As part of the producer group Waveney Mushrooms, Chris Haylock and his wife Laura run a business in Swainsthorpe in Norfolk, growing 20 tons of mushrooms per week. However, they also encountered the concerns from other parts of the horticultural sector over the loss of EU workers after Brexit - while many Russian and Ukrainian workers who had filled some of those vacancies last year are no longer available because of the war.
Haylock said he previously recruited mainly from Bulgaria, but now only those with UK settled status are able to return following the end of free movement to and from the EU. And, while he has been able to make use of the government's seasonal workers scheme for summer fruit and vegetable pickers, the six-month visa is not a viable long-term solution for his business, which grows mushrooms all year round under polytunnels.
As a result, they have been forced to throw away up to three tons of the fast-growing mushrooms if they are not harvested in time at the end of the six-week growing cycle.
"It is a constant battle," said Mr Haylock. "Ideally we need 26 trained pickers. We have got 21 staff at the moment, but three are on holiday, and we are unable to recruit Bulgarians unless they already have settled status.
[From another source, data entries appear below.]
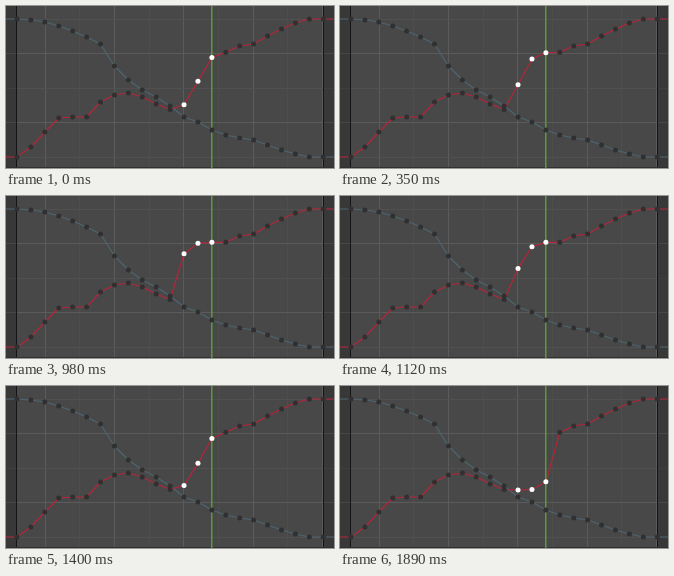
These frames come from a looping animation (328x162 px, 1.96 s). An HTML page with a canvas:

```html
<!DOCTYPE html>
<html>
<head>
<meta charset="utf-8">
<style>
html, body { margin: 0; width: 100%; height: 100%; overflow: hidden; background: #484848; }
canvas { display: block; }
</style>
</head>
<body>
<canvas id="graph" width="328" height="162"></canvas>
<script>
const ctx = document.getElementById('graph').getContext('2d');
const W = 328, H = 162, STEP = 70, LOOP = 1960;
const keyX = i => 11 + i * 13.92;

const blue = [13, 14, 16, 20, 25, 31, 38, 60, 74, 84, 91, 100, 111, 116, 124, 129, 132, 134, 139, 144, 148, 151, 151];
const red = [151, 141, 126, 112, 111, 111, 96, 89, 87, 91, 98, 103.5, 0, 0, 0, 46.3, 40, 38, 30, 23, 17, 13, 13];
const FIRST = 12, LAST = 14;

// [time, ease bias]
const bias = [
  [0, 0], [70, .4], [210, 1.23], [350, 1.95], [560, 2.85], [700, 3.7], [910, 3.7],
  [980, 3.56], [1050, 3.05], [1260, 1.05], [1610, -1.95], [1890, -3.93]
];

function biasAt(t) {
  let i = 0;
  while (i < bias.length - 2 && t > bias[i + 1][0]) i++;
  const [t0, a] = bias[i], [t1, b] = bias[i + 1];
  return a + (b - a) * (t - t0) / (t1 - t0);
}

// S-curve whose centre slides with the bias
function ease(x, shift) {
  const a = Math.exp(shift) * x * x, b = (1 - x) ** 2;
  return Math.min(1, Math.max(0, (a / (a + b) - .01) / .98));
}

function rect(color, x, y, w, h) {
  ctx.fillStyle = color;
  ctx.fillRect(x, y, w, h);
}

function drawGrid() {
  rect('#484848', 0, 0, W, H);
  for (let i = 0; i < 9; i++) rect(i % 2 ? '#4d4d4d' : '#5b5b5b', Math.round(38.5 + (i - 0) * 34.7), 0, 1, H);
  for (let i = 0; i < 5; i++) rect(i % 2 ? '#5b5b5b' : '#505050', 0, Math.round(12.5 + i * 34.6), W, 1);
  rect('rgba(0,0,0,.22)', 0, 0, 10, H);
  rect('rgba(0,0,0,.22)', 318, 0, 10, H);
  rect('#141414', 10, 0, 1, H);
  rect('#141414', 317, 0, 1, H);
  rect('#303030', 0, 161, W, 1);
}

function drawCurve(ys, color) {
  ctx.strokeStyle = color;
  ctx.lineWidth = 1.2;
  ctx.lineJoin = 'round';
  ctx.beginPath();
  ctx.moveTo(0, ys[0]);
  ys.forEach((y, i) => ctx.lineTo(keyX(i), y));
  ctx.lineTo(W, ys[ys.length - 1]);
  ctx.stroke();
}

function drawKeys(ys, color, from, to) {
  ctx.fillStyle = color;
  for (let i = from; i <= to; i++) {
    ctx.beginPath();
    ctx.arc(keyX(i), ys[i], 2.5, 0, Math.PI * 2);
    ctx.fill();
  }
}

function draw(t) {
  const shift = biasAt(t), ys = red.slice();
  for (let i = FIRST; i <= LAST; i++) {
    ys[i] = 104 + (46.3 - 104) * ease((i - FIRST + 1) / 4, shift);
  }
  drawGrid();
  drawCurve(blue, '#4c6570');
  drawCurve(ys, '#b4253a');
  rect('#5b9a35', 205, 0, 1.5, H);
  drawKeys(blue, '#303030', 0, 22);
  drawKeys(ys, '#303030', 0, FIRST - 1);
  drawKeys(ys, '#303030', LAST + 1, 22);
  drawKeys(ys, '#ffffff', FIRST, LAST);
}

const start = performance.now();
function tick() {
  const t = (performance.now() - start) % LOOP;
  draw(Math.floor(t / STEP) * STEP);
  requestAnimationFrame(tick);
}
tick();
</script>
</body>
</html>
```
We are being told to use English staff, but we have not been able to find English people to do this work."